Saudi-Emirati Coalition Uses Force, Torture, Arbitrary Detention in Yemen: Brookings
The US Brookings Institution confirmed that the Saudi-Emirati coalition will not give up its projects and plans in Yemen.
The institute published an article by former researcher and consultant Bruce Riedel, in which he stated that it is unlikely that Riyadh and Abu Dhabi would give up their gains without significant international pressures, especially after the former took control of Mahra, which is far from conflict, and the latter seized the strategic Yemeni islands.
Riedel clarified that the Saudis gradually took control of al-Mahrah. They occupied the capital and the port and took control of the border posts with Oman.
Human Rights Watch has reported the Saudis and local allied tribes have used force, torture, and arbitrary detention to squelch any opposition to their occupation. Taking al-Mahrah gives Saudi Arabia direct access to the Indian Ocean. Riyadh plans to build an oil pipeline from its Eastern Province through al-Mahrah to the sea, according to some reports.
Abu Dhabi, on the other hand, is focused on Yemen’s strategic islands. The UAE has downsized its role in the war in the last year. The Emiratis have quietly chosen to get out of the Yemeni quagmire as much as possible and have substantially reduced their presence in Aden. They still have some small pockets of troops in Mokha, Shabwa, and a couple of other locations.
But they are very active in several key islands. Most recently, satellite imagery has shown that the UAE is building a sizable air base on the island of Mayun which is located in the Bab el-Mandeb Strait that links the Red Sea to the Gulf of Aden. Five square miles in size, the island is key to the control of the Bab el-Mandeb or “Gate of Tears.”
Saudi Arabia and the United Arab Emirates (UAE) are quietly consolidating their foothold in Yemen by setting up bases in strategic locations in the war-torn country, US research group the Brookings Institute says.
The territorial acquisition comes as the peace process has stalled between the Saudi-led coalition states and the popular Anssarallah movement, which is backed by the Yemeni armed forces defending the impoverished country against Saudi onslaught.
According to Brookings, the Saudis have focused their attention on the eastern province of al-Mahrah, Yemen’s second largest, with 300,000 residents.
Riyadh, which currently has 20 bases and outposts in al-Mahrah, took control of the province in 2017 after occupying its capital and port as well as the border posts with Oman.
Human Rights Watch has reported that Saudi troops and local allied tribes have used force, torture, and arbitrary detention to squelch any opposition to their occupation.
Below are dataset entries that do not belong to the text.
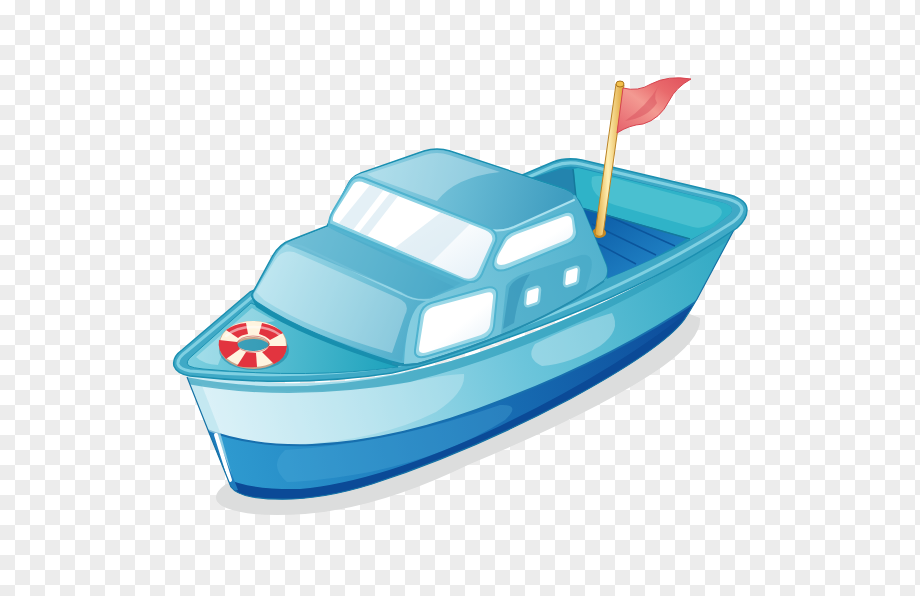
<!DOCTYPE html>
<html lang="en">
<head>
<meta charset="utf-8">
<title>Toy motor boat</title>
<style>
:root{--check:#ececec;--line:#1b8fb0;--rim:#3fa9c6;--rim-light:#7fd0e2;--deep:#0b4a97;--teal:#22a9bf;--glass:#fff;--red:#e2343f;--gold:#f3c04b}
html,body{margin:0;background:#fff;overflow:hidden}
svg{display:block;width:920px;height:596px}
.outline{stroke:var(--line);stroke-width:1.5;stroke-linejoin:round}
.frame{stroke:#4fb3cf;stroke-width:2;stroke-linejoin:round}
.shine{fill:#fff;opacity:.3}
.crease{fill:none;stroke:#a9e0ee;stroke-width:2;stroke-linecap:round}
</style>
</head>
<body>
<svg viewBox="0 0 920 596" role="img" aria-label="Blue motor boat with a red flag and a life ring">
<defs>
<pattern id="checks" width="30" height="30" patternUnits="userSpaceOnUse">
<rect width="30" height="30" fill="#fff"/>
<rect x="15" width="15" height="15" fill="var(--check)"/>
<rect y="15" width="15" height="15" fill="var(--check)"/>
</pattern>
<linearGradient id="hull-top" gradientUnits="userSpaceOnUse" x1="195" y1="420" x2="720" y2="260">
<stop offset="0" stop-color="#d3eef6"/><stop offset=".3" stop-color="#a3dbe9"/><stop offset=".6" stop-color="#6cc5db"/><stop offset="1" stop-color="#35abc5"/>
</linearGradient>
<linearGradient id="hull-bottom" gradientUnits="userSpaceOnUse" x1="215" y1="450" x2="690" y2="330">
<stop offset="0" stop-color="#2f9bd0"/><stop offset=".45" stop-color="#1b78bb"/><stop offset="1" stop-color="#0d4c9b"/>
</linearGradient>
<linearGradient id="roof" gradientUnits="userSpaceOnUse" x1="370" y1="170" x2="560" y2="215">
<stop offset="0" stop-color="#8fd0e2"/><stop offset=".5" stop-color="#66b9d3"/><stop offset="1" stop-color="#3f9dc0"/>
</linearGradient>
<linearGradient id="hood" gradientUnits="userSpaceOnUse" x1="265" y1="260" x2="430" y2="330">
<stop offset="0" stop-color="#a5dcea"/><stop offset=".5" stop-color="#78c5da"/><stop offset="1" stop-color="#4aa9c8"/>
</linearGradient>
<linearGradient id="side" gradientUnits="userSpaceOnUse" x1="410" y1="320" x2="600" y2="250">
<stop offset="0" stop-color="#84cde0"/><stop offset="1" stop-color="#52b2ce"/>
</linearGradient>
<linearGradient id="deck" gradientUnits="userSpaceOnUse" x1="190" y1="350" x2="390" y2="370">
<stop offset="0" stop-color="#7ccfe0"/><stop offset="1" stop-color="#1fa3bd"/>
</linearGradient>
<linearGradient id="floor" gradientUnits="userSpaceOnUse" x1="600" y1="215" x2="640" y2="275">
<stop offset="0" stop-color="#0d5ea8"/><stop offset="1" stop-color="#1f80c3"/>
</linearGradient>
<linearGradient id="pane" x1="0" y1="0" x2="1" y2="1">
<stop offset="0" stop-color="#fff"/><stop offset=".55" stop-color="#fff"/><stop offset="1" stop-color="#e3eff7"/>
</linearGradient>
<linearGradient id="pole" x1="0" x2="1" y1="0" y2="0">
<stop offset="0" stop-color="#e0a233"/><stop offset=".45" stop-color="#fff0b5"/><stop offset="1" stop-color="#dda032"/>
</linearGradient>
<linearGradient id="flag" x1="0" x2="1" y1="1" y2="0">
<stop offset="0" stop-color="#e5606a"/><stop offset=".45" stop-color="#f39a92"/><stop offset=".7" stop-color="#e96a6c"/><stop offset="1" stop-color="#e0505c"/>
</linearGradient>
<clipPath id="hull-clip"><path d="M186 374L208 430L231 487Q236 494 252 497Q305 505 372 484Q470 452 570 399Q662 349 684 320Q690 311 697 299L736 226Q650 290 500 345Q390 386 280 383Z"/></clipPath>
<clipPath id="windshield-clip"><path d="M333 221Q332 217 336 211L352 186Q356 179 365 183L485 230Q494 234 492 241L478 272Q474 281 464 278Z"/></clipPath>
</defs>

<rect id="background" width="920" height="596" fill="url(#checks)"/>

<path id="ground-shadow" d="M226 484Q208 497 222 506Q245 518 305 514Q380 508 470 464Q600 410 662 367Q702 338 700 318L684 312L400 440Z" fill="#dcdddd"/>

<g id="hull">
<path d="M186 374L208 430L231 487Q236 494 252 497Q305 505 372 484Q470 452 570 399Q662 349 684 320Q690 311 697 299L736 226Q650 290 500 345Q390 386 280 383Z" fill="url(#hull-top)"/>
<g clip-path="url(#hull-clip)">
<path d="M240 388Q330 396 400 384Q445 374 464 374Q466 392 436 412Q380 440 300 444Q230 446 205 430L190 384Z" fill="#fff" opacity=".25"/>
<path d="M535 344Q580 322 612 313Q622 330 600 346Q570 364 542 366Q525 358 535 344Z" class="shine"/>
<path d="M204 429Q250 447 312 445Q400 441 500 401Q615 357 700 299V360L500 520H240Z" fill="url(#hull-bottom)"/>
<path d="M204 429Q250 447 312 445Q400 441 500 401Q615 357 700 299" fill="none" stroke="#176fae" stroke-width="2"/>
<path d="M285 450Q390 444 500 405Q522 404 505 420Q450 455 370 472Q320 481 287 482Q268 466 285 450Z" fill="#54aeda" opacity=".3"/>
<path d="M225 478Q250 490 300 489Q380 482 500 426Q620 368 694 307V350L500 520H230Z" fill="var(--deep)"/>
<path d="M186 378L201 383L220 432L236 490H226Z" fill="#b9e3ef" opacity=".65"/>
<path d="M206 430L216 434L238 490L228 492Z" fill="#1f7cbd"/>
<path d="M216 435L230 480" stroke="#fff" stroke-width="4" stroke-linecap="round"/>
<path d="M186 377Q290 397 400 374Q560 330 738 228L736 236Q570 342 410 382Q290 403 187 384Z" fill="#2c9dbb" opacity=".65"/>
</g>
<path d="M187 377L208 430L231 487Q236 494 252 497Q305 505 372 484Q470 452 570 399Q662 349 684 320Q690 311 697 299L736 226" fill="none" stroke="#1672a5" stroke-width="1.2"/>
</g>

<g id="gunwale">
<path d="M174 366Q172 357 182 350L250 292L520 176L553 162Q566 157 582 160L730 195Q747 200 747 210Q747 219 737 228Q650 288 510 337Q440 363 392 373Q295 388 190 376Q177 374 174 366Z" fill="var(--rim)" class="outline"/>
<path d="M178 364Q177 358 187 351L252 297L522 180L554 166Q567 161 581 164L728 199Q742 203 742 210Q741 216 733 222Q640 282 508 331Q438 357 390 367Q295 380 190 371Q179 369 178 364Z" fill="none" stroke="var(--rim-light)" stroke-width="3"/>
</g>

<g id="stern">
<path d="M531 178L560 168Q571 165 582 168L724 203Q736 207 730 214Q700 241 607 279L570 210Z" fill="#1b8fb4"/>
<path d="M573 169L578 168L724 203Q736 207 730 214L714 227L690 240L577 208Z" fill="#2fb3c8"/>
<path d="M592 177Q600 174 625 181L715 205Q727 210 718 219Q706 230 693 227L615 205Q588 196 592 177Z" fill="#62cdd8" opacity=".55"/>
<path d="M533 178L562 169L574 170L576 212L560 196Z" fill="#2384ae"/>
<path d="M577 206L688 238Q655 260 608 278L580 222Z" fill="url(#floor)"/>
<path d="M606 215L675 246M592 224L656 255M593 241L636 264" fill="none" stroke="#0b559c" stroke-width="1.5"/>
<path d="M573 169L577 207L690 239" fill="none" stroke="#14799c" stroke-width="1.5"/>
</g>

<g id="flagpole">
<ellipse cx="599" cy="233" rx="7" ry="5" fill="#c98a22"/>
<path d="M616 84L624 85L603 235Q599 238 595 234Z" fill="url(#pole)" stroke="#bb8325"/>
<ellipse cx="620" cy="84" rx="4" ry="3" fill="var(--gold)" stroke="#a8731d"/>
<path d="M623 88Q638 92 651 84Q668 75 691 79Q676 87 669 101Q660 119 643 124Q629 125 617 133Z" fill="url(#flag)" stroke="#d6454f"/>
<path d="M660 84Q652 95 657 103Q647 118 625 121Q646 107 660 84Z" fill="#d9535e" opacity=".5"/>
</g>

<g id="foredeck">
<path d="M189 366Q184 362 193 355L251 303L398 367Q310 379 203 369Q193 368 189 366Z" fill="url(#deck)" stroke="#1c93b3"/>
<path d="M196 357L252 308L275 321Q230 327 218 365Q203 364 196 357Z" class="shine"/>
<path d="M251 296L256 307Q300 337 397 367L412 360L300 310Z" fill="#178fae"/>
</g>

<g id="cabin">
<path d="M252 294L272 257Q279 244 291 240L327 226L347 186Q351 177 361 173L424 151Q437 147 450 151L565 189Q577 194 582 207L606 265Q610 277 599 284Q530 330 418 363Q405 366 390 361Q310 336 258 303Q251 299 252 294Z" fill="#55b4d0" class="outline"/>
<path id="cabin-hood" d="M254 293L273 260Q280 246 292 241L327 227L455 287Q425 296 416 308Q408 320 402 361Q310 337 258 302Q252 298 254 293Z" fill="url(#hood)"/>
<path d="M256 292L274 262Q281 249 294 252L398 298Q411 304 405 315L392 353Q310 330 264 300Z" class="shine"/>
<path d="M286 246Q292 243 303 247L402 294Q416 302 432 299L462 289" class="crease" opacity=".7"/>
<path d="M292 241L327 227L461 283L430 299Q415 301 402 292L286 244Z" fill="#4ba9c8" opacity=".55"/>
<path id="cabin-side" d="M493 233Q498 228 575 195L583 209L606 265Q610 277 599 284Q530 330 418 363L404 364Q406 320 418 306Q428 298 466 285L478 279Z" fill="url(#side)"/>
<path d="M506 286Q512 276 535 270L581 255Q595 253 591 271L584 296Q540 322 501 334Z" fill="#42a6c5" opacity=".55"/>
<path d="M509 289Q512 279 530 274Q519 290 514 323L503 329Z" fill="#318fb4" opacity=".55"/>
<path id="cabin-roof" d="M352 179Q355 175 366 172L424 152Q437 148 450 152L565 190Q577 194 572 200Q550 212 514 226Q499 232 484 227L360 180Q354 178 352 179Z" fill="url(#roof)"/>
<path d="M367 174L425 155Q437 151 449 155L500 172Q455 177 437 201L374 178Z" class="shine"/>
<path d="M353 179Q420 201 480 227Q497 234 514 227L574 200" class="crease"/>
<path d="M392 363Q408 368 425 362Q535 329 604 281" fill="none" stroke="#248eaf" stroke-width="2"/>
</g>

<g id="windows">
<path d="M329 224Q329 218 333 211L349 184Q354 174 366 179L487 227Q498 231 496 241L482 274Q477 285 464 281Z" fill="#8bd1e3" class="frame"/>
<path d="M333 221Q332 217 336 211L352 186Q356 179 365 183L485 230Q494 234 492 241L478 272Q474 281 464 278Z" fill="url(#pane)"/>
<g clip-path="url(#windshield-clip)" fill="#d6e9f2" opacity=".65">
<path d="M374 180L388 184L350 234L335 228ZM394 188L402 191L364 240L356 236ZM444 210L472 222L426 268L392 250Z"/>
</g>
<path d="M494 267Q492 264 495 256L503 240Q506 234 514 231L563 213Q574 209 575 219L577 232Q577 240 568 244L508 269Q497 273 494 267Z" fill="#9bd8e7" class="frame"/>
<path d="M497 263Q496 260 499 254L506 242Q509 237 517 234L563 217Q571 214 572 221L573 231Q573 237 566 240L509 263Q499 267 497 263Z" fill="url(#pane)"/>
<path d="M415 350L420 315Q422 306 431 303L485 288Q498 285 497 296L494 326Q493 335 484 339L428 356Q414 360 415 350Z" fill="#9bd8e7" class="frame"/>
<path d="M419 348L424 317Q425 310 433 307L485 293Q494 290 493 298L490 325Q489 332 481 335L428 352Q418 355 419 348Z" fill="url(#pane)"/>
<g fill="#fff" stroke="#8dd0e1" stroke-width="2.5">
<path d="M526 293Q526 290 530 289L536 287Q540 286 540 290L539 300Q539 303 535 304L529 306Q525 307 525 303Z"/>
<path d="M565 273Q565 270 569 269L575 267Q579 266 579 270L578 280Q578 283 574 284L568 286Q564 287 564 283Z"/>
</g>
</g>

<g id="life-ring">
<ellipse cx="254" cy="350" rx="35" ry="20" fill="#147d9b" opacity=".5"/>
<ellipse cx="253" cy="345" rx="25" ry="15" fill="none" stroke="#c9a58a" stroke-width="18"/>
<ellipse cx="253" cy="344" rx="25" ry="15" fill="none" stroke="#fff4df" stroke-width="16"/>
<g fill="var(--red)">
<path d="M226 330Q234 324 246 323L248 334Q241 335 238 338Z"/>
<path d="M262 323Q277 326 283 333L270 340Q266 336 259 334Z"/>
<path d="M287 346Q286 359 274 364L262 352Q267 350 269 346Z"/>
<path d="M256 353L257 367Q246 368 237 366L246 352Z"/>
<path d="M219 340Q217 350 226 359L240 349Q237 346 237 342Z"/>
</g>
<path d="M226 336Q236 327 253 327Q270 327 280 335" fill="none" stroke="#fff" stroke-width="2.5" opacity=".5" stroke-linecap="round"/>
<ellipse cx="253" cy="344" rx="16" ry="8" fill="none" stroke="#b52a35" opacity=".5"/>
</g>
</svg>
</body>
</html>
Taking al-Mahrah would give Saudi Arabia direct access to the Indian Ocean as Riyadh reportedly has plans to construct an oil pipeline from its Eastern Province through al-Mahrah to the sea, easing its dependence on the Straits of Hormuz for exporting oil, Brookings said.
The Omanis are closely monitoring the Saudis’ role in al-Mahrah. Al-Mahrah was the base for communist South Yemen to support the Dhofar rebellion in the 1970s, which was defeated.
Oman is the only Persian Gulf monarchy which did not join the Saudi war coalition and has remained neutral in Yemen, often hosting foreign talks with the Yemeni resistance forces in Muscat.
Sultan Qaboos decided in 2016 that the Saudi decision to intervene in Yemen was reckless and misguided.
“His successor is rightly concerned about the future of Yemen, especially the southeastern provinces of al-Mahrah and Hadramawt,” Brookings said.
Abu Dhabi, on the other hand, is focused on Yemen’s strategic islands.
The UAE, which has reduced its military presence in Yemen and quietly chosen to get out of the Yemeni quagmire as much as possible, is very active in several key Yemeni islands.
Source: Press TV